Despite your lack of support for this long overdue restoration of the minimum wage to its peak purchasing power, I present the appeal of another constituency: six members of your own caucus. In July 2006, 26 Republican House members, including six current members of Congress, wrote you a letter urging you to schedule a vote on providing a “substantial increases in the minimum wage.” In the letter, they argued that the annual income of a minimum wage employee working full time — $10,700 per year — would leave a single parent with two children thousands of dollars below the federal poverty line.  They capped their argument with the strong and powerful statement: “Nobody working full time should have to live in poverty.”

Today, the poverty line for a single parent with two children is $19,790, which by 2016, adjusted for inflation, will be $20,633 per year, still thousands of dollars above the annual income of a minimum […]

By |March 5th, 2014|Correspondence, Press|Comments Off on Ralph Nader Letter to Speaker of the House John Boehner

Statement by Ralph Nader on Minimum Wage and CBO Release

The Congressional Budget Office’s report on the the effects of a minimum wage increase to $10.10 failed to reflect the modern economic consensus on minimum wage raise’s employment effects. The weight of evidence from the economics literature has found that increases in overall business costs resulting from moderate wage increases are modest and can be absorbed by slight price increases, lower employee turnover costs, and adjusting distribution of companies’ total revenues. In fact, two recent meta­studies of dozens of papers over the past years – the first by Hristos Doucouliagos and T.D. Stanley in 2009 and the second by Paul Wolfson and Dale Belman in 2013 – have concluded that modest minimum wage increases have little to no significant negative employment effects. Even more, the stimulus effects of an increase in wages to at least $10 – monies likely to be spent promptly – could, according to the Economic Policy Institute create as many as 140,000 net new jobs over the phase­in period of the increase.
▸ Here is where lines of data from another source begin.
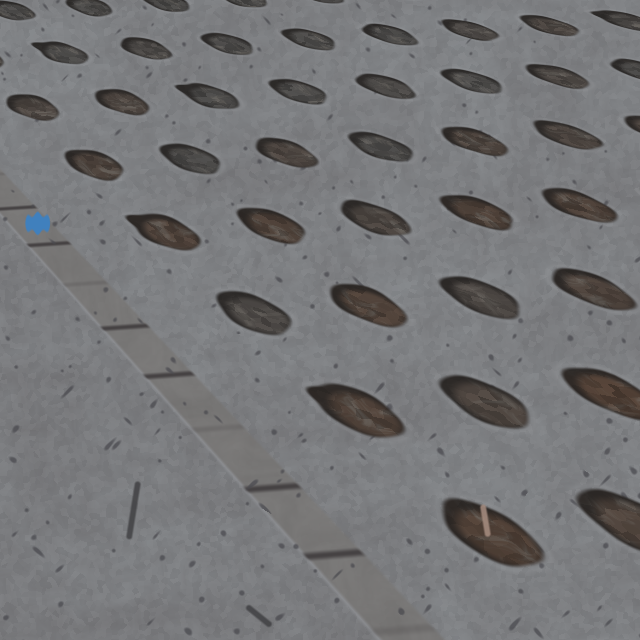
Give the GLSL for this texture, as a Shadertoy shader.

```glsl
// A concrete slab pierced by a lattice of round holes, seen at a slant, with a notched strip.
// A projective matrix maps the canvas to lattice units: one hole per cell, u to the right,
// v towards the viewer. Layered sines and cellular noise add stains, grit and debris.

// Columns: step between holes, step between rows, first hole; the last row is depth.
const mat3 LATTICE = mat3(0.1654, 0.0139, 0.005,
                          0.1003, -0.1717, -0.089,
                          0.2604, 0.638, 1.0);
const float HOLE_RADIUS = 0.245;
const float EDGE_BLUR = 0.02;
const float STRIP_LEFT = -1.35;
const float STRIP_RIGHT = -0.96;
const float NOTCH_STEP = 0.5;
const float NOTCH_OFFSET = 0.06;
const float NOTCH_HALF = 0.022;
const float GRIT_CELLS = 30.0;
const float GRIT_SHARE = 0.3;

const vec3 CONCRETE = vec3(0.510, 0.520, 0.532);
const vec3 STAIN = vec3(0.455, 0.455, 0.465);
const vec3 STRIP = vec3(0.465, 0.457, 0.450);
const vec3 SEAM = vec3(0.59, 0.60, 0.62);
const vec3 NOTCH = vec3(0.25, 0.235, 0.24);
const vec3 GRIT = vec3(0.29, 0.29, 0.31);
const vec3 WALL = vec3(0.145, 0.135, 0.13);
const vec3 FLOOR_GREY = vec3(0.29, 0.285, 0.28);
const vec3 FLOOR_BROWN = vec3(0.31, 0.245, 0.205);
const vec3 DEBRIS = vec3(0.40, 0.385, 0.365);
const vec3 TWIG = vec3(0.25, 0.25, 0.26);
const vec3 PALE_STICK = vec3(0.66, 0.56, 0.51);
const vec3 BLUE_CHIP = vec3(0.25, 0.50, 0.74);

vec2 hash2(vec2 p) {
    return fract(sin(vec2(dot(p, vec2(127.1, 311.7)), dot(p, vec2(269.5, 183.3)))) * 43758.5);
}

// Distance to the nearest scattered point, and a random number for that point.
vec2 cellular(vec2 p) {
    vec2 nearest = vec2(9.0, 0.0);
    for (int j = -1; j <= 1; j++)
    for (int i = -1; i <= 1; i++) {
        vec2 cell = floor(p) + vec2(i, j);
        float d = length(cell + hash2(cell) - p);
        if (d < nearest.x) nearest = vec2(d, hash2(cell + 57.0).x);
    }
    return nearest;
}

// Warped, rotated sines: soft blotches between -1 and 1.
float blotches(vec2 p) {
    float sum = 0.0, gain = 0.5;
    for (int i = 0; i < 4; i++) {
        p = mat2(0.8, 0.6, -0.6, 0.8) * p * 1.7 + 1.3;
        p += 0.7 * sin(p.yx * 1.3);
        sum += gain * sin(p.x) * sin(p.y);
        gain *= 0.7;
    }
    return sum;
}

float segment(vec2 p, vec2 a, vec2 b) {
    vec2 ab = b - a;
    return length(p - a - ab * clamp(dot(p - a, ab) / dot(ab, ab), 0.0, 1.0));
}

// Coverage of a shape from its signed distance.
float cover(float d, float blur) { return 1.0 - smoothstep(-blur, blur, d); }

void mainImage(out vec4 fragColor, in vec2 fragCoord) {
    vec2 p = fragCoord / iResolution.xy;
    vec3 ground = inverse(LATTICE) * vec3(p, 1.0);
    vec2 uv = ground.xy / ground.z;
    float nearness = ground.z;
    float blur = max(EDGE_BLUR, 0.5 * length(fwidth(uv)));
    float fine = max(0.0022, 1.0 / iResolution.y);

    // Stained concrete
    float stain = 0.34 + 0.35 * blotches(p * vec2(5.0, 8.0)) + 0.25 * blotches(p * 32.0);
    stain += 0.18 * cover(uv.x - STRIP_LEFT, blur);
    vec3 color = mix(CONCRETE, STAIN, clamp(stain, 0.0, 1.0));
    color += 0.035 * (cellular(p * 110.0).y - 0.5);

    // Strip with a pale seam; every third notch is worn away
    float strip = cover(abs(uv.x - 0.5 * (STRIP_LEFT + STRIP_RIGHT))
                        - 0.5 * (STRIP_RIGHT - STRIP_LEFT), blur);
    color = mix(color, STRIP + 0.02 * blotches(p * 20.0), 0.8 * strip);
    color = mix(color, SEAM, 0.6 * cover(abs(uv.x - STRIP_LEFT) - 0.012, blur));
    float along = (uv.y - NOTCH_OFFSET) / NOTCH_STEP;
    float index = round(along);
    float notch = cover(abs(along - index) * NOTCH_STEP - NOTCH_HALF, blur);
    float wear = mod(index, 3.0) == 1.0 ? 0.2 : 0.9;
    color = mix(color, NOTCH, notch * strip * wear);

    // Scattered grit, larger towards the viewer
    vec2 grit = cellular(p * GRIT_CELLS + 0.25 * sin(p.yx * 90.0));
    float gritSize = (0.06 + 0.22 * grit.y) * clamp(nearness, 0.6, 1.4);
    color = mix(color, GRIT, 0.75 * step(grit.y, GRIT_SHARE) * cover(grit.x - gritSize, 0.07));

    // Holes: slightly uneven rims, some with a chipped far corner
    vec2 cell = vec2(max(round(uv.x), 0.0), round(uv.y));
    vec2 q = uv - cell;
    vec2 chance = hash2(cell + 11.0);
    float angle = atan(q.y, q.x);
    float radius = HOLE_RADIUS + 0.008 * sin(3.0 * angle + 6.3 * chance.x)
                 + 0.006 * sin(5.0 * angle + 6.3 * chance.y);
    float corner = max(dot(normalize(q + 1e-5), vec2(-0.707)), 0.0);
    radius += 0.08 * step(0.78, chance.x) * pow(corner, 20.0);
    float rim = length(q) - radius;
    color += 0.035 * cover(abs(rim - 0.035) - 0.01, 0.03);

    // Inside: dark wall at the far side, littered floor
    float litter = 0.5 + 0.5 * blotches(uv * 8.0 + chance * 20.0);
    float lumps = cellular(uv * 13.0).y;
    vec3 inside = mix(FLOOR_GREY, FLOOR_BROWN, clamp(chance.y * 0.8 + 0.15 * cell.y, 0.0, 1.0));
    inside = mix(inside, DEBRIS, 0.65 * smoothstep(0.45, 0.95, litter));
    inside *= 0.82 + 0.3 * lumps;
    float bottom = cover(length(q - vec2(0.015, 0.04)) - 0.205, 0.045);
    inside = mix(WALL, inside, 0.2 + 0.8 * bottom);
    color = mix(color, inside, cover(rim, blur));

    // Loose twigs, a pale stick and a blue chip
    float twig = min(segment(p, vec2(0.215, 0.243), vec2(0.202, 0.162)),
                     segment(p, vec2(0.389, 0.050), vec2(0.420, 0.025)));
    color = mix(color, TWIG, 0.85 * cover(twig - 0.0045, fine));
    float stick = segment(p, vec2(0.755, 0.207), vec2(0.762, 0.166));
    color = mix(color, PALE_STICK, 0.85 * cover(stick - 0.0045, fine));
    float chip = length((p - vec2(0.059, 0.651)) * vec2(0.8, 1.0)) - 0.015;
    color = mix(color, BLUE_CHIP, cover(chip + 0.003 * sin(p.x * 400.0), fine));

    fragColor = vec4(color, 1.0);
}
```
Even more, the $10.10 an hour value by 2016 ­­ which would, by the time it is fully implemented, have a real value of only $9.69 an hour in 2014 dollars ­­ is modest relative to many minimum wage benchmarks. A minimum wage of $10.40 an hour by 2016 would set the minimum wage at half the median wage, which is a standard that the minimum wage levels of most OECD nations (as well as the United States itself in the 1960’s and 1970’s) meet without any employment crises. 100 economists have lent their support to a minimum wage that catches up to the 1968 inflation­adjusted federal minimum wage, which would be $10.92 an hour today. A “March on Washington […]

By |February 20th, 2014|Press|Comments Off on Statement by Ralph Nader on Minimum Wage and CBO Release